“As one shareholder, my advice to Canpotex is, ‘just hold firm.’ I’m in no rush.”
Sinofert’s argument for a price freeze is partly based on a 35 percent year over year reduction in freight rates from Vancouver to Asian markets, which reduces fertilizer producers’ costs, Prokopanko said.
Contracts between major potash producers and Sinofert traditionally set a global price floor and are followed by supply agreements with Indian buyers.
Buyers in the United States, Brazil and Southeast Asia typically pay more on the spot market.
PotashCorp to buy stake in Brazil’s Heringer
(Reuters) — PotashCorp plans to buy a 9.5 percent stake in Brazil’s Fertilizantes Heringer from its controlling shareholders for $55.7 million.
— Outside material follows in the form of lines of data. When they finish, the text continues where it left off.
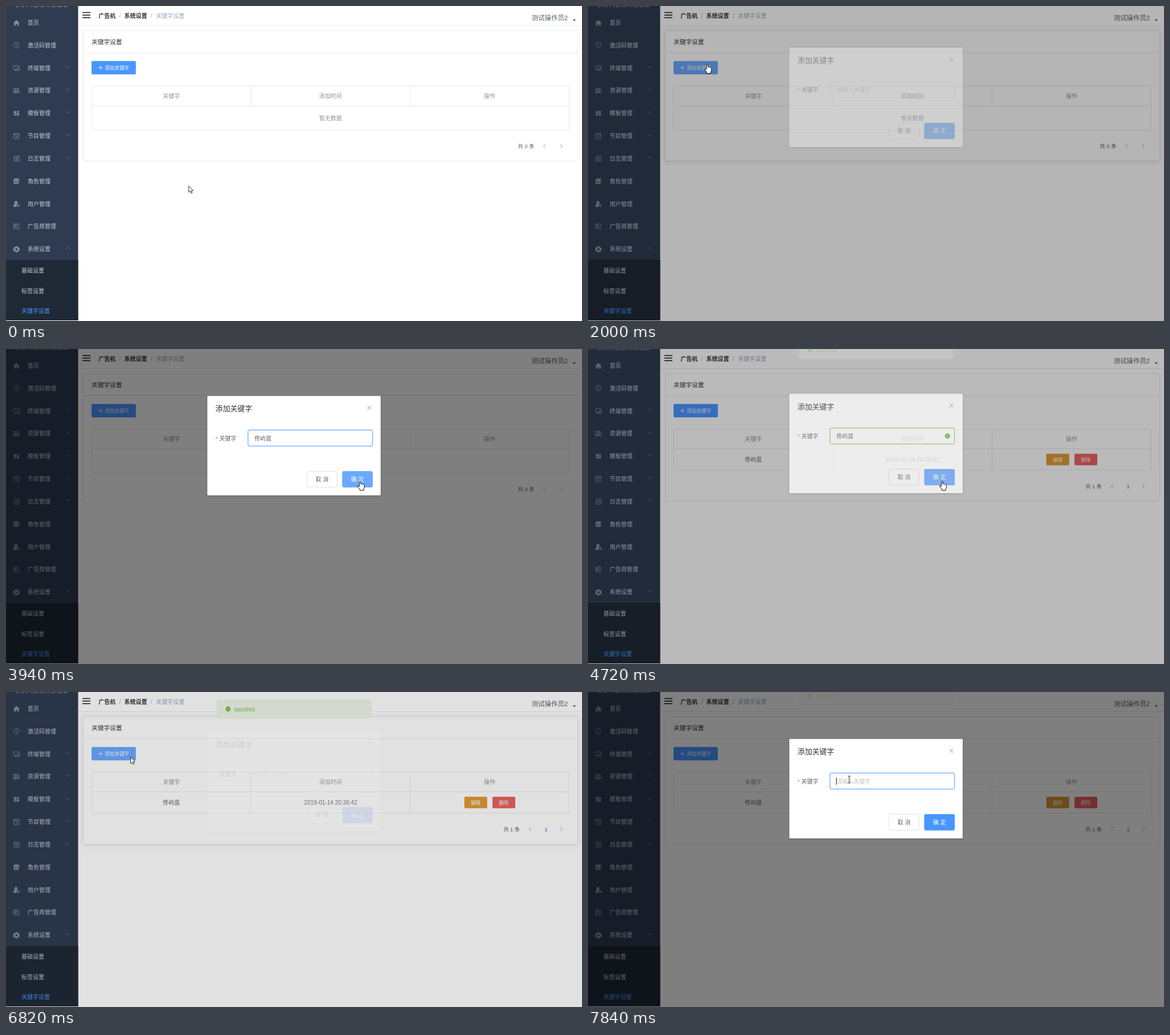
Recreate the animation shown at these times as an HTML page. Size 1010 px wide and 554 px high, loop 8000 ms.

```html
<!DOCTYPE html>
<html>
<head>
<meta charset="utf-8">
<title>关键字设置</title>
<style>
html, body { margin: 0; width: 100%; height: 100%; overflow: hidden; background: #fff; }
svg { display: block; position: absolute; left: 0; top: 0; }
text { font-family: "Liberation Sans", "Noto Sans CJK SC", "Noto Sans CJK", sans-serif; white-space: pre; }
.line { fill: none; stroke: #e6e8ec; }
.icon { stroke: #858c96; fill: none; stroke-width: .9; }
.icon.solid { fill: #858c96; stroke: none; fill-rule: evenodd; }
.chev { fill: none; stroke: #8b929d; stroke-width: .9; }
.lifted { filter: drop-shadow(0 1px 4px rgba(0,0,0,.13)); }
#box { filter: drop-shadow(0 1px 1.5px rgba(0,0,0,.3)); }
</style>
</head>
<body>
<svg id="stage" width="1010" height="554" viewBox="0 0 1010 554"></svg>
<script>
const LOOP = 8000;
const BLUE = '#4896ff', LIGHT = '#6ba9ff', DARK = '#3f87e6', GREEN = '#6fbb40';
const KEYWORD = '佟屿蓝';

// Text placed by its vertical centre.
const text = (x, mid, s, size = 10, fill = '#606266', extra = '') =>
  `<text x="${x}" y="${mid + size * .38}" font-size="${size}" fill="${fill}" ${extra}>${s}</text>`;
const centred = (x, mid, s, size, fill, extra = '') =>
  text(x, mid, s, size, fill, 'text-anchor="middle" ' + extra);
const rect = (x, y, w, h, fill, extra = '') =>
  `<rect x="${x}" y="${y}" width="${w}" height="${h}" fill="${fill}" ${extra}/>`;
const path = (d, cls = 'line', extra = '') => `<path d="${d}" class="${cls}" ${extra}/>`;
const chevron = (x, y, dir) =>
  path(`M${x - dir * 1.8} ${y - 3.4}l${dir * 3.6} 3.4l${-dir * 3.6} 3.4`, 'chev');
const tick = (x, y, r) =>
  `<circle cx="${x}" cy="${y}" r="${r}" fill="${GREEN}"/>` +
  path(`M${x - 2} ${y}l1.5 1.5l2.6-2.8`, '', 'fill="none" stroke="#fff" stroke-width="1"');

// Sidebar entries: label, icon path, solid icon, arrow direction (1 down, -1 up).
const menu = [
  ['首页', 'M-5.6.6L0-5 5.6.6H4.2V5H1.2V2H-1.2V5H-4.2V.6Z', 1, 0],
  ['激活码管理', 'M0-5L4-3.6V0C4 2.5 2 4.2 0 5C-2 4.2-4 2.5-4 0V-3.6ZM0-2.6V-1.5M0-.4V2.6', 0, 0],
  ['终端管理', 'M1.5 2.2H-5V-4H4V-1M-3 4.3H.5M-1.2 2.2V4.3M2-.8H5.2V4.4H2Z', 0, 1],
  ['资源管理', 'M-5-4H-2V4H-5ZM-2-4H1V4H-2ZM1.2-3.6L3.4-4.2 5.4 3.5 3 4ZM-5 2H1', 0, 1],
  ['模板管理', 'M-4.5-4H-.5V.6H-4.5ZM.5-4H4.5V-1.2H.5ZM-4.5 1.5H-.5V4H-4.5ZM.5-.3H4.5V4H.5Z', 1, 1],
  ['节目管理', 'M-4.6-4.5H4.6V4.5H-4.6ZM-4.6-2.2H4.6M-1.6 1.2H1.6M0-.4V2.8', 0, 1],
  ['日志管理', 'M-3.6-4.6H4.6V4.6H-3.6ZM-1.6-2.2H2.8M-1.6 0H2.8M-1.6 2.2H2.8M-5-2.5H-3.6M-5 0H-3.6M-5 2.5H-3.6', 0, 1],
  ['角色管理', 'M-4.8-4H3V4.6H-4.8ZM-3-5H4.8V3.6H3.8V-4.2H-3ZM-1-2L-3 3H-2L-1 .5L0 3H1.2Z', 1, 0],
  ['用户管理', 'M-.8-5.5A2.8 2.8 0 0 1 1-.5L2 .4A3 3 0 0 0 1 5H-5.5C-5.5 2-4.5.4-2.6-.5A2.8 2.8 0 0 1-.8-5.5ZM3.6.8A2.1 2.1 0 1 1 3.5.8ZM3.6 2A.9.9 0 1 0 3.7 2Z', 1, 0],
  ['广告商管理', 'M0 3.6H-4.8V-4.8H3.6V-.5M-3-2.6H-.4V-.2H-3ZM1-2.4H2.4M-3 1.6H0M3 .8A2.1 2.1 0 1 1 2.9.8', 0, 0],
  ['系统设置', 'M-1.6-5.3H1.6L2.3-3.6 4.6-3.5 5.8-.9 4.6 0 5.8.9 4.6 3.5 2.3 3.6 1.6 5.3H-1.6L-2.3 3.6-4.6 3.5-5.8.9-4.6 0-5.8-.9-4.6-3.5-2.3-3.6ZM-2 0A2 2 0 1 0 2 0A2 2 0 1 0-2 0Z', 1, -1]
];

const sidebar = () => rect(0, 0, 126.5, 553, '#2f3b50') + rect(0, 446.5, 126.5, 106.5, '#1f2935') +
  text(17, -2.8, '多屏内容发布管理端', 10.1, '#a3adba') +
  menu.map(([label, d, solid, dir], i) => {
    const y = 29 + i * 39.85;
    return path(d, solid ? 'icon solid' : 'icon', `transform="translate(18.3 ${y + .4})"`) +
      text(38, y, label, 10, '#c3cdd9') +
      (dir ? path(`M104.6 ${y - 1.6 - dir * 1.7}l3.5 ${dir * 3.4}l3.5 ${-dir * 3.4}`, 'chev', 'opacity=".75"') : '');
  }).join('') +
  ['基础设置', '标签设置', '关键字设置'].map((s, i) =>
    text(27, 465 + i * 35.7, s, 10, i == 2 ? BLUE : '#c3cdd9')).join('');

const header = () => path('M126.5 34.5H1010') +
  path('M134 11.5H148M134 16H148M134 20.5H148', '', 'stroke="#111" stroke-width="1.7"') +
  text(162.3, 17, '广告机', 10, '#303133', 'font-weight="700"') + text(198.4, 17, '/', 10, '#a9adb5') +
  text(207.6, 17, '系统设置', 10, '#303133', 'font-weight="700"') + text(253.7, 17, '/', 10, '#a9adb5') +
  text(263, 17, '关键字设置', 10, '#97a8be') +
  text(921.7, 21, '测试操作员2', 11.43, '#5a5e66') +
  '<path d="M993.8 23.6h5.4l-2.7 3z" fill="#4a4d54"/>';

const table = () => `<rect id="card" x="135.5" y="43.5" width="867" height="229" rx="2.5" fill="#fff" stroke="#e6e8ec"/>` +
  path('M135.5 82H1002.5') + text(150, 63, '关键字设置', 10.71, '#303133') +
  rect(150, 96.7, 77.7, 23.6, BLUE, 'id="add" rx="2"') +
  path('M162.2 108.4H169.4M165.8 104.8V112', '', 'stroke="#fff" stroke-width=".9"') +
  text(173.2, 108.4, '添加关键字', 8.57, '#fff', 'font-weight="500"') +
  rect(150.5, 175.5, 837, 37.5, '#f5f7fa', 'id="glow"') +
  `<path id="grid" class="line"/>` +
  ['关键字', '添加时间', '操作'].map((s, i) => centred(290 + i * 279, 158, s, 10, '#909399')).join('') +
  '<g id="empty">' + centred(569, 197, '暂无数据', 10, '#909399') +
  text(897.6, 246, '共 0 条', 9.29) + chevron(944, 246.3, -1) + chevron(974, 246.3, 1) + '</g>' +
  '<g id="row">' + centred(290, 193.7, KEYWORD) + centred(569.3, 193.7, '2019-01-14 20:26:42') +
  rect(803.7, 184.2, 40, 20.2, '#de9a35', 'rx="2"') + centred(823.5, 194.5, '编辑', 8.57, '#fff', 'font-weight="500"') +
  rect(853, 184.2, 40, 20.2, '#ea6161', 'rx="2"') + centred(872.8, 194.5, '删除', 8.57, '#fff', 'font-weight="500"') +
  text(872.2, 241, '共 1 条', 9.29) + chevron(919, 241.3, -1) + chevron(974, 241.3, 1) +
  centred(947, 241, '1', 9.29, BLUE, 'font-weight="700"') + '</g>';

const dialog = () => '<g id="dialog">' + rect(353, 82.5, 304, 175, '#fff', 'id="box" rx="1.4"') +
  text(367.3, 104.6, '添加关键字', 12.86, '#303133') +
  path('M633.6 99.8l7 7M640.6 99.8l-7 7', '', 'stroke="#909399" stroke-width="1"') +
  text(367.3, 158, '*', 10, '#f56c6c') + text(374, 156.7, '关键字') +
  rect(424.3, 142.5, 218.4, 28.2, '#fff', 'id="input" rx="2.8" stroke="#dcdfe6"') +
  '<g id="hint">' + text(435.5, 156.7, '请输入关键字', 10, '#c0c4cc') + '</g>' +
  '<g id="value">' + text(435.5, 156.7, KEYWORD) + '</g>' +
  '<g id="valid">' + tick(630.2, 156.8, 4.6) + '</g>' +
  '<path id="caret" stroke="#222" stroke-width="1"/>' +
  rect(528, 215, 52.3, 28, '#fff', 'rx="2.8" stroke="#dcdfe6"') + centred(554.2, 229, '取 消', 10, '#606266', 'font-weight="500"') +
  rect(589.5, 214.7, 53.6, 28.7, BLUE, 'id="ok" rx="2.8"') + centred(616.3, 229, '确 定', 10, '#fff', 'font-weight="500"') + '</g>';

const message = () => '<g id="msg">' + rect(370, 13.7, 270, 32.3, '#eef7e8', 'rx="2.8" stroke="#e1f3d8" stroke-width=".8"') +
  tick(389.4, 30, 4.4) + text(400, 30, 'success', 10.1, GREEN) + '</g>';

const pointer = () => '<g id="pointer">' +
  '<path id="arrow" d="M.4.4V11.8L3 9.4 4.9 13.3 6.6 12.5 4.8 8.7H8.3Z" fill="#fff" stroke="#222" stroke-width=".9"/>' +
  '<path id="hand" d="M-1.2 9.5V1.2Q0-.3 1.2 1.2V5.4Q2.6 4.5 3.4 5.8Q4.8 5 5.5 6.3Q7 5.9 7.3 7.4V11Q7.2 13 6.2 14.2V16.6H-.6V14.6L-4.4 9.9Q-4.8 8.2-3 8.4Z" fill="#fff" stroke="#111" stroke-width="1"/>' +
  '<path id="beam" d="M-2.5-6H-.6L0-5.4.6-6H2.5M0-5.4V5.4M-2.5 6H-.6L0 5.4.6 6H2.5" fill="none" stroke="#222" stroke-width="1"/></g>';

const stage = document.getElementById('stage');
stage.innerHTML = rect(0, 0, 1010, 554, '#fff') + table() + header() + sidebar() +
  rect(0, 0, 1010, 554, '#000', 'id="shade"') + dialog() + message() + pointer();
const el = {};
stage.querySelectorAll('[id]').forEach(n => el[n.id] = n);

const show = (n, on) => n.style.display = on ? '' : 'none';
const set = (n, attrs) => { for (const k in attrs) n.setAttribute(k, attrs[k]); };

const bursts = [
  [450, 600, 3], [910, 1680, 11], [1760, 2550, 11], [2620, 2860, 4], [3020, 3020, 1], [3250, 3790, 8],
  [3940, 3940, 1], [4320, 4560, 4], [4720, 5120, 6], [5430, 6120, 10], [6670, 6670, 1], [6820, 7600, 11], [7690, 7840, 3]
];
function snap(t) {
  const b = bursts.filter(s => s[0] <= t).pop();
  if (!b) return 0;
  const gap = (b[1] - b[0]) / (b[2] - 1) || 1;
  return b[0] + gap * Math.min(b[2] - 1, Math.floor((t - b[0]) / gap + .001));
}

// Pointer track: time, x, y.
const track = [
  [0, 320, 316], [375, 320, 316], [600, 291, 301], [840, 291, 301], [1680, 209, 102], [2010, 209, 102],
  [2550, 501, 175], [2620, 504, 186], [2860, 502, 200], [3019, 502, 200], [3020, 470, 156], [3180, 470, 156],
  [3790, 618, 230], [3860, 618, 230], [3940, 621, 232], [4730, 621, 232], [5120, 600, 205], [5350, 600, 205],
  [5430, 564, 214], [6120, 219, 106], [6760, 219, 106], [6820, 218, 114], [7600, 475, 196], [7620, 475, 196],
  [7840, 458, 154], [LOOP, 458, 154]
];
function pointerAt(t) {
  const i = track.findIndex(k => k[0] > t), a = track[i - 1], b = track[i];
  let p = (t - a[0]) / (b[0] - a[0]);
  p = p * p * (3 - 2 * p);
  return [a[1] + (b[1] - a[1]) * p, a[2] + (b[2] - a[2]) * p];
}

// CSS "ease" curve.
function ease(x) {
  if (x <= 0) return 0;
  if (x >= 1) return 1;
  let lo = 0, hi = 1, u;
  for (let i = 0; i < 24; i++) {
    u = (lo + hi) / 2;
    if (3 * u * (1 - u) * (1 - u) * .25 + 3 * u * u * (1 - u) * .25 + u * u * u < x) lo = u; else hi = u;
  }
  return 3 * u * (1 - u) * (1 - u) * .1 + 3 * u * u * (1 - u) + u * u * u;
}
const fade = (t, open, close, dur) => ease((t - open) / dur) - ease((t - close) / dur);
const modal = (t, dur) => fade(t, 1930, 4665, dur) + fade(t, 6785, 1e5, dur);

function render(now) {
  const t = snap(now), within = (a, b) => t >= a && t < b;
  const [x, y] = pointerAt(t);
  const over = (l, top, r, b) => x >= l && x <= r && y >= top && y <= b;
  const filled = t >= 4700;
  const free = t < 2060 || within(4860, 6860);

  // page
  const onAdd = over(150, 97, 228, 120) && (t < 2060 || within(5400, 6800));
  const pressed = within(1760, 1910) || within(6670, 6800);
  const addFocus = within(1910, 3000) || within(6800, 7760);
  el.add.setAttribute('fill', pressed ? DARK : onAdd || addFocus ? LIGHT : BLUE);
  const bottom = filled ? 213 : 218;
  set(el.grid, { d: `M150.5 141H987.5V${bottom}H150.5ZM150.5 175.5H987.5M429.5 141V${filled ? 213 : 175.5}M708.5 141V${filled ? 213 : 175.5}` });
  el.card.setAttribute('height', filled ? 224 : 229);
  el.card.classList.toggle('lifted', free && over(135, 43, 1002, filled ? 267 : 272));
  show(el.glow, filled && free && over(150, 175, 988, 213));
  show(el.empty, !filled);
  show(el.row, filled);

  // dialog
  const a = modal(t, 300);
  el.shade.setAttribute('opacity', .5 * modal(t, 200));
  show(el.dialog, a > 0);
  set(el.dialog, { opacity: a, transform: `translate(0 ${-14.3 * (1 - a)})` });
  const typed = within(3020, 6000), valid = within(4320, 6000);
  const focus = within(3020, 4320) || t >= 7760;
  show(el.hint, !typed);
  show(el.value, typed);
  show(el.valid, valid);
  el.input.setAttribute('stroke', valid ? GREEN : focus ? BLUE : '#dcdfe6');
  show(el.caret, focus && (t > 7000 || Math.floor((t - 3020) / 500) % 2 == 0));
  el.caret.setAttribute('d', `M${typed ? 466.5 : 435.5} 150.5v12.5`);
  const onOk = within(3000, 4800) && over(589, 215, 643, 244);
  el.ok.setAttribute('fill', onOk ? LIGHT : BLUE);

  // message: the second dialog opens above it
  const slide = fade(t, 4673, 7675, 400);
  show(el.msg, slide > 0);
  set(el.msg, { opacity: fade(t, 4673, 7675, 300), transform: `translate(0 ${-33 * (1 - slide)})` });
  stage.insertBefore(el.msg, t > 6700 ? el.shade : el.pointer);

  // pointer
  const beam = a > .5 && over(424, 142, 643, 171) && t < 4700 || t > 7700 && over(424, 142, 643, 171);
  const hand = !beam && (onAdd || onOk);
  el.pointer.setAttribute('transform', `translate(${x} ${y})`);
  show(el.beam, beam);
  show(el.hand, hand);
  show(el.arrow, !beam && !hand);
}

const start = performance.now();
function tickFrame() {
  render((performance.now() - start) % LOOP);
  requestAnimationFrame(tickFrame);
}
tickFrame();
</script>
</body>
</html>
```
The deal, which is expected to close in the second half of this year, will pave the way for a long-term potash supply agreement, allowing PotashCorp to become Heringer’s principal supplier over time.
Heringer, one of the largest fertilizer companies in Brazil, delivered five million tonnes of fertilizer, including one million tonnes of potash, in 2013, with net revenue of about US$2.5 billion.
China halts soybean smugglers
BEIJING (Reuters) — Customs officers in the Chinese city of Qingdao uncovered soybean smuggling worth US$869.50 million last year.
It was one of the biggest such cases in the country in years, a state-run newspaper reported.
The official Legal Daily said a trading company was suspected of smuggling soybeans after customs officials assessed soy prices for potential risk.
The case came to light after the customs unit in the eastern coastal city seized 730 contracts, some of which were falsified, and gained access to 80,000 emails, the paper said. The unit also arrested four people in the cities of Linyi, Dalian and Shenzhen, it reported.
Korea trade deal bears fruit for Australia
CANBERRA (Reuters) — Australian horticulture exports to South Korea have jumped since the start of a free trade agreement late last year.
It boosts hopes for a similar benefit from a trade deal with China.
No official data has yet been released, but Australian Bureau of Agriculture, Resource Economics and Sciences executive director Karen Schneider said there were early signs of strong demand for products that have had tariffs removed, including cherries, dried grapes and nuts.
Industry figures suggest that cherry sales are set to jump 25 fold, raising expectations that Australia’s total horticulture exports to Korea will beat an official estimate of US$15 million.
“Overnight we went from a tariff of 24 percent to zero, and with the dollar falling we have seen strong demand,” said Simon Boughey, chief executive officer of Cherry Growers Australia.